======== DATASET ENTRIES ========

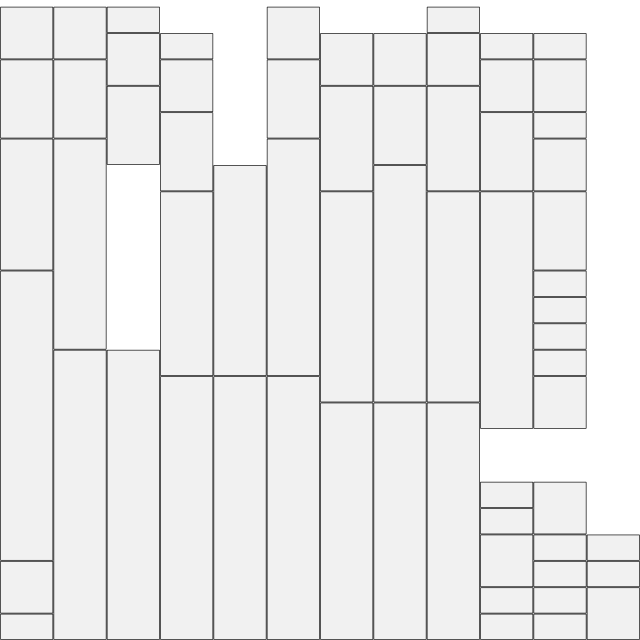
This pattern is drawn by a WebGL 1 fragment shader. Its source:

```glsl
precision highp float;
// Columns of outlined pale blocks, stacked upward from tall to short, with a few empty slots.

uniform vec2 u_resolution;

const float COLUMNS = 12.0;
const float ROWS = 24.25;            // row units in the canvas height
const float STROKE = 0.00115;        // outline width
const float GAP = 0.0002;            // inset of each block from its slot
const float CORNER = 0.0011;         // corner radius
const vec2 SHRINK = vec2(0.5, 0.66); // share of the free height a block takes
const float SLOT_BASE = 6.0;         // empty band between the short stacks
const float SLOT_HEIGHT = 2.0;
const vec3 PAPER = vec3(1.0);
const vec3 FILL = vec3(0.945);
const vec3 INK = vec3(0.1);
const int MAX_BLOCKS = 24;
const int SAMPLES = 4;               // antialiasing samples per axis

float hash(vec2 p) {
    vec3 q = fract(p.xyx * 0.1031);
    q += dot(q, q.yzx + 33.33);
    return fract((q.x + q.y) * q.z);
}

bool same(float a, float b) {
    return abs(a - b) < 0.5;
}

// Height of a column in row units
float columnTop(float col) {
    if (col > 10.5) return 4.0;
    return (col < 2.5 || same(mod(col, 3.0), 2.0)) ? 24.0 : 23.0;
}

// Rows at the foot of a column that hold only short blocks
float shortZone(float col) {
    if (col < 0.5) return 3.0;
    if (col < 8.5) return 0.0;
    return col < 9.5 ? SLOT_BASE : 24.0;
}

// Height of the block that starts at a given row
float blockHeight(float col, float base, float top) {
    float rnd = hash(vec2(col + 3.0, base + 17.0));
    float left = top - base;
    float zone = shortZone(col);
    if (col > 8.5 && same(base, SLOT_BASE)) return SLOT_HEIGHT;
    if (base < zone - 0.5) {
        float limit = min(left, zone - base);
        if (base < SLOT_BASE) limit = min(limit, SLOT_BASE - base);
        float tallest = base < SLOT_BASE ? 1.7 : 2.4;
        return min(1.0 + floor(rnd * tallest + 0.3), limit);
    }
    if (base < 0.5) return 11.0 - floor(col / 3.0);
    if (left < 2.5) return left;
    return floor(left * mix(SHRINK.x, SHRINK.y, rnd) + 0.5);
}

// Slots left without a block
bool isEmpty(float col, float base, int index) {
    if (col > 8.5) return same(base, SLOT_BASE);
    return (same(col, 2.0) && index == 1) || (same(col, 4.0) && index > 1);
}

float roundedBox(vec2 p, vec2 halfSize, float radius) {
    vec2 q = abs(p) - halfSize + radius;
    return length(max(q, 0.0)) + min(max(q.x, q.y), 0.0) - radius;
}

vec3 shade(vec2 uv, float blur) {
    float col = floor(uv.x * COLUMNS);
    float row = uv.y * ROWS;
    float top = columnTop(col);
    float base = 0.0;
    float height = 0.0;
    bool filled = false;

    // Climb the stack until the block around this row is found
    for (int i = 0; i < MAX_BLOCKS; i++) {
        if (base > top - 0.5) break;
        height = blockHeight(col, base, top);
        if (row < base + height) {
            filled = !isEmpty(col, base, i);
            break;
        }
        base += height;
    }
    if (!filled) return PAPER;

    // Outline and fill of the block
    vec2 center = vec2((col + 0.5) / COLUMNS, (base + 0.5 * height) / ROWS);
    vec2 halfSize = 0.5 * vec2(1.0 / COLUMNS, height / ROWS) - GAP;
    float d = roundedBox(uv - center, halfSize, CORNER);
    float body = clamp(0.5 - d / blur, 0.0, 1.0);
    float inside = clamp(0.5 - (d + STROKE) / blur, 0.0, 1.0);
    return mix(PAPER, mix(INK, FILL, inside), body);
}

void main() {
    float n = float(SAMPLES);
    float blur = 1.0 / (n * min(u_resolution.x, u_resolution.y));
    vec3 sum = vec3(0.0);
    for (int y = 0; y < SAMPLES; y++) {
        for (int x = 0; x < SAMPLES; x++) {
            vec2 offset = (vec2(float(x), float(y)) + 0.5) / n - 0.5;
            sum += shade((gl_FragCoord.xy + offset) / u_resolution, blur);
        }
    }
    gl_FragColor = vec4(sum / (n * n), 1.0);
}
```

========

Without including any pictures, print all of the material exactly as given.

* _WRITTEN SOLUTION_
This pattern is drawn by a WebGL 1 fragment shader. Its source:

```glsl
precision highp float;
// Columns of outlined pale blocks, stacked upward from tall to short, with a few empty slots.

uniform vec2 u_resolution;

const float COLUMNS = 12.0;
const float ROWS = 24.25;            // row units in the canvas height
const float STROKE = 0.00115;        // outline width
const float GAP = 0.0002;            // inset of each block from its slot
const float CORNER = 0.0011;         // corner radius
const vec2 SHRINK = vec2(0.5, 0.66); // share of the free height a block takes
const float SLOT_BASE = 6.0;         // empty band between the short stacks
const float SLOT_HEIGHT = 2.0;
const vec3 PAPER = vec3(1.0);
const vec3 FILL = vec3(0.945);
const vec3 INK = vec3(0.1);
const int MAX_BLOCKS = 24;
const int SAMPLES = 4;               // antialiasing samples per axis

float hash(vec2 p) {
    vec3 q = fract(p.xyx * 0.1031);
    q += dot(q, q.yzx + 33.33);
    return fract((q.x + q.y) * q.z);
}

bool same(float a, float b) {
    return abs(a - b) < 0.5;
}

// Height of a column in row units
float columnTop(float col) {
    if (col > 10.5) return 4.0;
    return (col < 2.5 || same(mod(col, 3.0), 2.0)) ? 24.0 : 23.0;
}

// Rows at the foot of a column that hold only short blocks
float shortZone(float col) {
    if (col < 0.5) return 3.0;
    if (col < 8.5) return 0.0;
    return col < 9.5 ? SLOT_BASE : 24.0;
}

// Height of the block that starts at a given row
float blockHeight(float col, float base, float top) {
    float rnd = hash(vec2(col + 3.0, base + 17.0));
    float left = top - base;
    float zone = shortZone(col);
    if (col > 8.5 && same(base, SLOT_BASE)) return SLOT_HEIGHT;
    if (base < zone - 0.5) {
        float limit = min(left, zone - base);
        if (base < SLOT_BASE) limit = min(limit, SLOT_BASE - base);
        float tallest = base < SLOT_BASE ? 1.7 : 2.4;
        return min(1.0 + floor(rnd * tallest + 0.3), limit);
    }
    if (base < 0.5) return 11.0 - floor(col / 3.0);
    if (left < 2.5) return left;
    return floor(left * mix(SHRINK.x, SHRINK.y, rnd) + 0.5);
}

// Slots left without a block
bool isEmpty(float col, float base, int index) {
    if (col > 8.5) return same(base, SLOT_BASE);
    return (same(col, 2.0) && index == 1) || (same(col, 4.0) && index > 1);
}

float roundedBox(vec2 p, vec2 halfSize, float radius) {
    vec2 q = abs(p) - halfSize + radius;
    return length(max(q, 0.0)) + min(max(q.x, q.y), 0.0) - radius;
}

vec3 shade(vec2 uv, float blur) {
    float col = floor(uv.x * COLUMNS);
    float row = uv.y * ROWS;
    float top = columnTop(col);
    float base = 0.0;
    float height = 0.0;
    bool filled = false;

    // Climb the stack until the block around this row is found
    for (int i = 0; i < MAX_BLOCKS; i++) {
        if (base > top - 0.5) break;
        height = blockHeight(col, base, top);
        if (row < base + height) {
            filled = !isEmpty(col, base, i);
            break;
        }
        base += height;
    }
    if (!filled) return PAPER;

    // Outline and fill of the block
    vec2 center = vec2((col + 0.5) / COLUMNS, (base + 0.5 * height) / ROWS);
    vec2 halfSize = 0.5 * vec2(1.0 / COLUMNS, height / ROWS) - GAP;
    float d = roundedBox(uv - center, halfSize, CORNER);
    float body = clamp(0.5 - d / blur, 0.0, 1.0);
    float inside = clamp(0.5 - (d + STROKE) / blur, 0.0, 1.0);
    return mix(PAPER, mix(INK, FILL, inside), body);
}

void main() {
    float n = float(SAMPLES);
    float blur = 1.0 / (n * min(u_resolution.x, u_resolution.y));
    vec3 sum = vec3(0.0);
    for (int y = 0; y < SAMPLES; y++) {
        for (int x = 0; x < SAMPLES; x++) {
            vec2 offset = (vec2(float(x), float(y)) + 0.5) / n - 0.5;
            sum += shade((gl_FragCoord.xy + offset) / u_resolution, blur);
        }
    }
    gl_FragColor = vec4(sum / (n * n), 1.0);
}
```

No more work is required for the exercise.